**What the task asks**
Filtering the records below, copy only those lines that include the word "skin".
·····
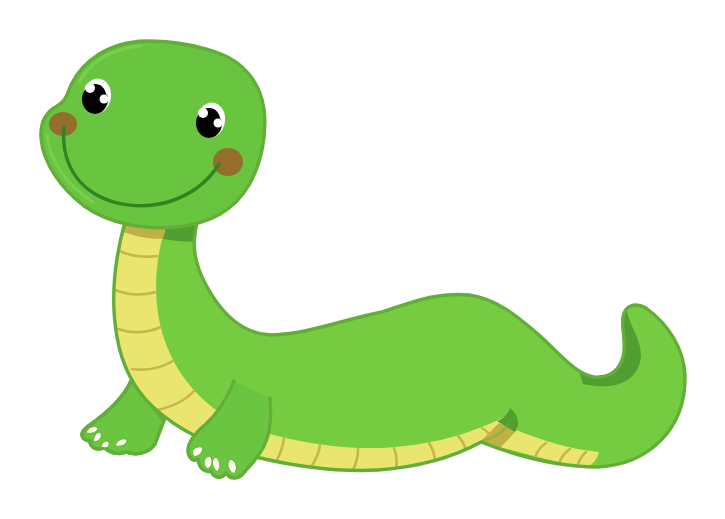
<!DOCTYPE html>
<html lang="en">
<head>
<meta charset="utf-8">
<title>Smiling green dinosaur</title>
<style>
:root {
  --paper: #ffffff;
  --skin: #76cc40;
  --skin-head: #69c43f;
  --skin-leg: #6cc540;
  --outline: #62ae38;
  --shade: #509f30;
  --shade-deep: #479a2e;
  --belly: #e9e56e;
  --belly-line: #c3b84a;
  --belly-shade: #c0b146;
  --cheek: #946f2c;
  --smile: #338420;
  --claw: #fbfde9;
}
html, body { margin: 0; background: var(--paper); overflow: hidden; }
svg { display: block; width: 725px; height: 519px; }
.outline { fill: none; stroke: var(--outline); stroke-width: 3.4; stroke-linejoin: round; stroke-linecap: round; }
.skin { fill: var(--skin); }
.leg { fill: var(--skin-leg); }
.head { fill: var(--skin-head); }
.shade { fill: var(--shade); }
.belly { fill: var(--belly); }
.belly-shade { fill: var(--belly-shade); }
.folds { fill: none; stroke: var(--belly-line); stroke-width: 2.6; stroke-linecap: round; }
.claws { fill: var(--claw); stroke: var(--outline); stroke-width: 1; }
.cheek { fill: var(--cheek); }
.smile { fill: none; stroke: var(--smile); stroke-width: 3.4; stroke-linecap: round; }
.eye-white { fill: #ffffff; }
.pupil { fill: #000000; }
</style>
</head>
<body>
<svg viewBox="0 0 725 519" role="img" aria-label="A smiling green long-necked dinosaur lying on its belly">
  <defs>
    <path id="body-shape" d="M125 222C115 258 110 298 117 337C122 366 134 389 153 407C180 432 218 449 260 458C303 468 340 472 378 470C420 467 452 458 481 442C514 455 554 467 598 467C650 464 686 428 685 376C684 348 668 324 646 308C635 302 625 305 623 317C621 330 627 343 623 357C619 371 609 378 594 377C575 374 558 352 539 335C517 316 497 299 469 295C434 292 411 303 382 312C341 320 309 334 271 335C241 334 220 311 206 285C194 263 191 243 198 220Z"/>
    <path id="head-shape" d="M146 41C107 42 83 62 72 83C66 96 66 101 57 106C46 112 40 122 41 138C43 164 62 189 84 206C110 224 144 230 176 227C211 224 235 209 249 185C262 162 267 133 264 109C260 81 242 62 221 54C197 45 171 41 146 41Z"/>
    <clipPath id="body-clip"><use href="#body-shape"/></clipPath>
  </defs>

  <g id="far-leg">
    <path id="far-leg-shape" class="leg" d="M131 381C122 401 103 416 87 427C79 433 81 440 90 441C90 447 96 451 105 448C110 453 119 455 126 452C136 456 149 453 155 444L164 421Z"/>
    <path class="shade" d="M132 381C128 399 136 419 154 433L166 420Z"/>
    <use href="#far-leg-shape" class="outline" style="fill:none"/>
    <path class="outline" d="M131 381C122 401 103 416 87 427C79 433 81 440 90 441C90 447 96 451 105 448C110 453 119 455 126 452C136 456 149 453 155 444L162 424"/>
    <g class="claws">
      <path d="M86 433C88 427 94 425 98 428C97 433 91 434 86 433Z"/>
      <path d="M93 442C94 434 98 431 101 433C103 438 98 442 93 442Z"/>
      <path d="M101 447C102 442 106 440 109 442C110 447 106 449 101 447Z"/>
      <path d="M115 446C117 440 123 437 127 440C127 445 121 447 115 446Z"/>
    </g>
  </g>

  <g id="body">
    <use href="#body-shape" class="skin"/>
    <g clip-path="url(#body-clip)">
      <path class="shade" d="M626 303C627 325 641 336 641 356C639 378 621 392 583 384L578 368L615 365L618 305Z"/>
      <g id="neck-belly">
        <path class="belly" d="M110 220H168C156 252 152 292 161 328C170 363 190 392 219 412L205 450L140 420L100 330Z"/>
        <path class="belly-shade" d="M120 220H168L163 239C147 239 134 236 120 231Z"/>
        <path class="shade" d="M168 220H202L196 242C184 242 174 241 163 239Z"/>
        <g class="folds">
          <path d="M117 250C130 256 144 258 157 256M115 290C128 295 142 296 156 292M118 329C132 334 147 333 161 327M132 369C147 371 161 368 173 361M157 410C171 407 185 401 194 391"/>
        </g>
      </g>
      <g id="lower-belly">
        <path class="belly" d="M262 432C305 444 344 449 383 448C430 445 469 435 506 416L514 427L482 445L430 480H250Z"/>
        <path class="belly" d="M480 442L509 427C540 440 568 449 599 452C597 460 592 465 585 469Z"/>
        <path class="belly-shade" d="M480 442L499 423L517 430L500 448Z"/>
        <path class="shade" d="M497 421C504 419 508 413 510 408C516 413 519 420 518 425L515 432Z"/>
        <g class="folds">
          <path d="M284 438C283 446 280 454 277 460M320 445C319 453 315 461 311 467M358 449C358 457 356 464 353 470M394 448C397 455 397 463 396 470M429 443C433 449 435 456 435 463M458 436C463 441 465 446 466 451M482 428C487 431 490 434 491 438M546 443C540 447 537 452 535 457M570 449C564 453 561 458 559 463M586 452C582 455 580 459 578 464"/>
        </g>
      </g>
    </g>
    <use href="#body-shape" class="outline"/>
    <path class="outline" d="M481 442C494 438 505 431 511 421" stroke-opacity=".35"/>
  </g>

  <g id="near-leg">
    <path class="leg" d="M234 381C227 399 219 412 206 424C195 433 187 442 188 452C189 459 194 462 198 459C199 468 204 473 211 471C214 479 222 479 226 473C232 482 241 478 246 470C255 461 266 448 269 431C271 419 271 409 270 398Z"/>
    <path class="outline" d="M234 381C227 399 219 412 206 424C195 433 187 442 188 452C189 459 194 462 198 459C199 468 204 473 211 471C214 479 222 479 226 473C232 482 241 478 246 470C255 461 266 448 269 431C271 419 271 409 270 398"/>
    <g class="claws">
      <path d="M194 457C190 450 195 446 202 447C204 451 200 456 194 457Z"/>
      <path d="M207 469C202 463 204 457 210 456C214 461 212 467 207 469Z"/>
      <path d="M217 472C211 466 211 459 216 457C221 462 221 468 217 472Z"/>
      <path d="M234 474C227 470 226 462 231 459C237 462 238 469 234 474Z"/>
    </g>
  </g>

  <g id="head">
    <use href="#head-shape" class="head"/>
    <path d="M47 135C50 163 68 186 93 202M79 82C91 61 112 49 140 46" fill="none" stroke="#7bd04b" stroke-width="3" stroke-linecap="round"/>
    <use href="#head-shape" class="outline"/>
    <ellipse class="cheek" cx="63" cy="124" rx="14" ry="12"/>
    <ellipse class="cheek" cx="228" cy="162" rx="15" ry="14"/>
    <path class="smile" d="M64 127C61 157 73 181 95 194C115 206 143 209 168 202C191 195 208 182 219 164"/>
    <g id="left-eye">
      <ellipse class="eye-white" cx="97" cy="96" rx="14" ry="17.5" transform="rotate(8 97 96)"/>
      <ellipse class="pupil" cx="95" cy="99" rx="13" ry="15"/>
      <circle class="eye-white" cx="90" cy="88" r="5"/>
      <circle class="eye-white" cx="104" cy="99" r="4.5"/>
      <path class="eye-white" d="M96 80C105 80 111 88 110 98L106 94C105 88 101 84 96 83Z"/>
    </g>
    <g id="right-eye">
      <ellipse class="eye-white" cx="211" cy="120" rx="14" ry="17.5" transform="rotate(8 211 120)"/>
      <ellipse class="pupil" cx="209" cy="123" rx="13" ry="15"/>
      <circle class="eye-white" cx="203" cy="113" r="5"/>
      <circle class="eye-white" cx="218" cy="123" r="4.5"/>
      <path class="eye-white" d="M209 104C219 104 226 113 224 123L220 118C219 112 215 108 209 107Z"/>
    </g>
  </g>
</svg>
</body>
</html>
·····
**Answer to this problem**
  --skin: #76cc40;
  --skin-head: #69c43f;
  --skin-leg: #6cc540;
.skin { fill: var(--skin); }
.leg { fill: var(--skin-leg); }
.head { fill: var(--skin-head); }
    <use href="#body-shape" class="skin"/>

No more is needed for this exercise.